[Rendered images with source text]
━━━━━━━━━━━━━━━━━━━━━━━━━━━━━━

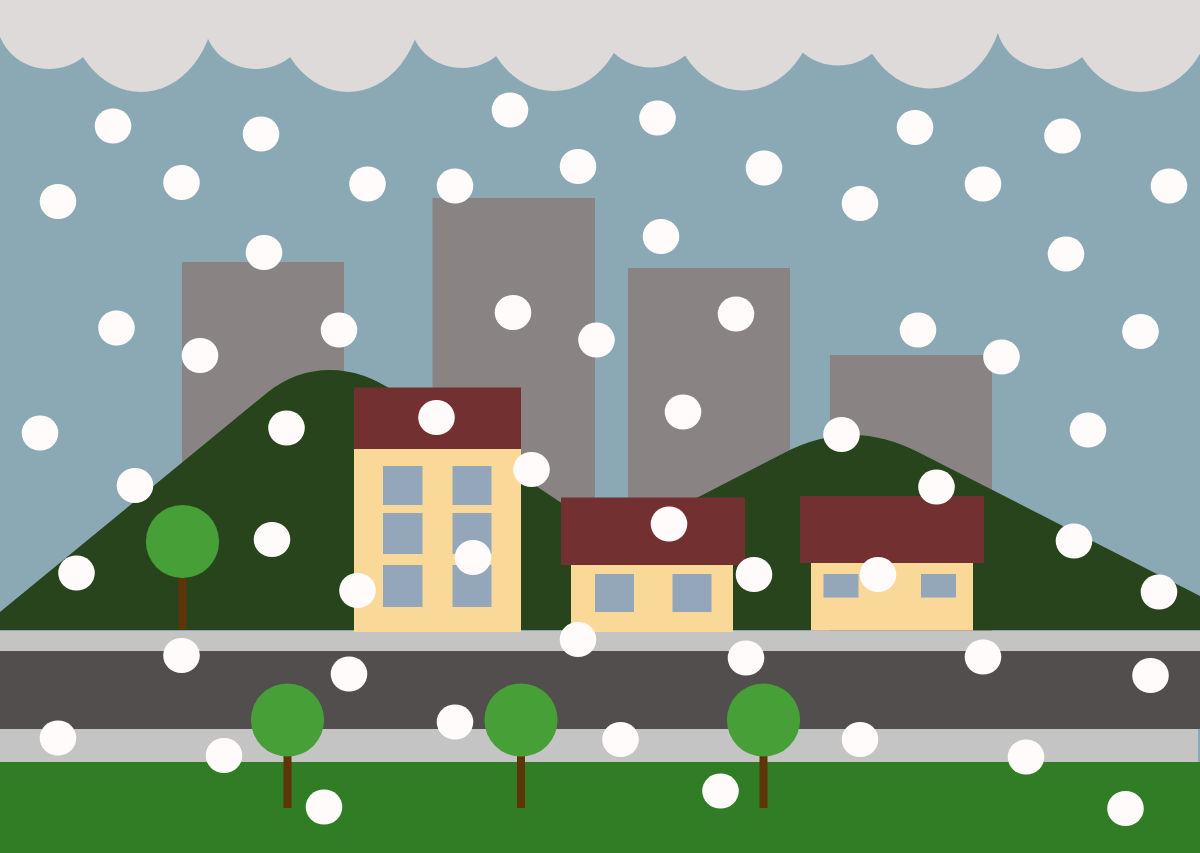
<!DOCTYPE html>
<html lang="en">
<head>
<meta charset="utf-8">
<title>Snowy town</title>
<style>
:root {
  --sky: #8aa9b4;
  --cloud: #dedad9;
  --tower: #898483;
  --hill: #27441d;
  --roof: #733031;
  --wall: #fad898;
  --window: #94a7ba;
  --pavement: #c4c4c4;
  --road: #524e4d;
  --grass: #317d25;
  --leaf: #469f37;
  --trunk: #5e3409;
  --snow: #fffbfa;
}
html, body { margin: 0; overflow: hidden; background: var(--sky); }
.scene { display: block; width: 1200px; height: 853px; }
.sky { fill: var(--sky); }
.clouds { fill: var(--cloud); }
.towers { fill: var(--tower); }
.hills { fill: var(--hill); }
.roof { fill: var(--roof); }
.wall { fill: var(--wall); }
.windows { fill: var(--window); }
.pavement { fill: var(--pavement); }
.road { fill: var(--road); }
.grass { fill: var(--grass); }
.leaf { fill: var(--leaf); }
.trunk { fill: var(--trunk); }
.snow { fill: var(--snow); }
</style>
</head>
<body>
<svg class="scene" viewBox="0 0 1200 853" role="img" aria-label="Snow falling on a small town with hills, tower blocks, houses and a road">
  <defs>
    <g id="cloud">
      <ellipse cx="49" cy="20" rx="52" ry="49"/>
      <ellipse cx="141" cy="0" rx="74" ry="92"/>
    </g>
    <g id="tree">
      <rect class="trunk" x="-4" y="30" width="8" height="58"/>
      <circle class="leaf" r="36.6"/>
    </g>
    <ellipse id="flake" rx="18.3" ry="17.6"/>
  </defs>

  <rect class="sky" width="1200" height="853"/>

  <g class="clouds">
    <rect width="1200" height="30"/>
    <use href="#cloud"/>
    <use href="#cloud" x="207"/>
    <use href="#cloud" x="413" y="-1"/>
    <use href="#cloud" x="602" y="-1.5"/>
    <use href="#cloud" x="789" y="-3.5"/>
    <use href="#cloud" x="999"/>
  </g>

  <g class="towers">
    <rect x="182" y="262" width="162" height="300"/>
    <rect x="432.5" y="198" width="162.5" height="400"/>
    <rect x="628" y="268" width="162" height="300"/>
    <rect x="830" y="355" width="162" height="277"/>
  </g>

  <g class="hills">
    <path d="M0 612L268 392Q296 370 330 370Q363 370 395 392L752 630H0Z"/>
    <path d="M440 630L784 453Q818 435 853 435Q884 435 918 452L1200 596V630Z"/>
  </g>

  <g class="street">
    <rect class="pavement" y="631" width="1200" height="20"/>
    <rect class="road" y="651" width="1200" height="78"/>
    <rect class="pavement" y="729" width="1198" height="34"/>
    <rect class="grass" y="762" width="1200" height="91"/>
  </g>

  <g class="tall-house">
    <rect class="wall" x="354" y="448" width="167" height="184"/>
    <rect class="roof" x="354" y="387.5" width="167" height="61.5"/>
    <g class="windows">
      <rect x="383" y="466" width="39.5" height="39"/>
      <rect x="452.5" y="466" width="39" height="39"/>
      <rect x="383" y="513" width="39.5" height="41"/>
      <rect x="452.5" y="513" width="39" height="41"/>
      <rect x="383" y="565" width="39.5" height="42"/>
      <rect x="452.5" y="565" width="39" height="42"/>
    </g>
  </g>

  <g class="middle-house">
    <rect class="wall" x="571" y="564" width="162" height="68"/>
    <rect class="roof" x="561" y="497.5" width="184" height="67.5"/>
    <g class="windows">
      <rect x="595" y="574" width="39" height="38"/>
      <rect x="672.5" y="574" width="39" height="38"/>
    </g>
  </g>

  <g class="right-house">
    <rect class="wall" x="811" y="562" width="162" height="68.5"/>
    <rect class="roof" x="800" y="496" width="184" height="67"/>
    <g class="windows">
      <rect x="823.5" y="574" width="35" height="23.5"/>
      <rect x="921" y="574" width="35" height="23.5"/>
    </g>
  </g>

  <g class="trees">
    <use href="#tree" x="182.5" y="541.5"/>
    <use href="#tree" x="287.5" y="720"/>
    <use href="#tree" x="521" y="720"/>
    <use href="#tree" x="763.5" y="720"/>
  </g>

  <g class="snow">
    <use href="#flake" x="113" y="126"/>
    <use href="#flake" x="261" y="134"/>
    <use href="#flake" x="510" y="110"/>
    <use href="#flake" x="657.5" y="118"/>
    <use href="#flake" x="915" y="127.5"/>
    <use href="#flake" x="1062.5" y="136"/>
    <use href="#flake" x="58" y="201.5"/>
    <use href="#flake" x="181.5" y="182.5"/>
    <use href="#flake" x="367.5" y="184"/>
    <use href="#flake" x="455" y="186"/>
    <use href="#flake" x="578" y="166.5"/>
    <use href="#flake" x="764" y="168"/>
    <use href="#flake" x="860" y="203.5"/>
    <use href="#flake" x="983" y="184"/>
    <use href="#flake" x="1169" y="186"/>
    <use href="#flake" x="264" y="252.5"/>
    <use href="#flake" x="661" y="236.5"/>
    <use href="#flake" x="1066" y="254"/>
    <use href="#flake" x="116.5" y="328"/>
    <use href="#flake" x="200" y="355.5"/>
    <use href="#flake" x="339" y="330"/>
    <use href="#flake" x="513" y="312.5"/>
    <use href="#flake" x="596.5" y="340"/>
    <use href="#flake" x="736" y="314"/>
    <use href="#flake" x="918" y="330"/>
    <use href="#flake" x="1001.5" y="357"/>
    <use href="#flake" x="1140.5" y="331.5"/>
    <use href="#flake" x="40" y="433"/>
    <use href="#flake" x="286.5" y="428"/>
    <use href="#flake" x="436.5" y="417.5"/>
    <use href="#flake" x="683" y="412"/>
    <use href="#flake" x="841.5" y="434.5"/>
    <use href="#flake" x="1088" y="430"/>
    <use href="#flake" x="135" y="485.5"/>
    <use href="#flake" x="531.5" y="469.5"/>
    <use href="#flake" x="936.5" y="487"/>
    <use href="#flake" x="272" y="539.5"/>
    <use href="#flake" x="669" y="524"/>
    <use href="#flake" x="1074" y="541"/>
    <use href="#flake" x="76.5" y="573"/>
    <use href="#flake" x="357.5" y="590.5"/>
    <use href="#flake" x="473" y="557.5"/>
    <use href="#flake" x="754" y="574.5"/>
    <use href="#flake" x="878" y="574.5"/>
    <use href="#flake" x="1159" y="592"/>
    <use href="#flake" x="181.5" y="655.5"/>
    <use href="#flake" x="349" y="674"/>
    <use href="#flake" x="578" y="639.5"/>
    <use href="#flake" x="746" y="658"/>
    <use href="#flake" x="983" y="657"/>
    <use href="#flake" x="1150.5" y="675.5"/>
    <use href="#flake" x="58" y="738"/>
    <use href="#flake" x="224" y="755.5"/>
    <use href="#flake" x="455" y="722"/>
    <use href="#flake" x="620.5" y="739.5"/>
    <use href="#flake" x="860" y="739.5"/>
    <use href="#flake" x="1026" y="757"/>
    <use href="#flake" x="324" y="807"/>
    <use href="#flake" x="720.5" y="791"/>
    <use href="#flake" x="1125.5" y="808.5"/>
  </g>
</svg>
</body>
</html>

━━━━━━━━━━━━━━━━━━━━━━━━━━━━━━

Assignment
Look for the string "town" in the records, and copy every line where it is found.

Task solution
<title>Snowy town</title>
<svg class="scene" viewBox="0 0 1200 853" role="img" aria-label="Snow falling on a small town with hills, tower blocks, houses and a road">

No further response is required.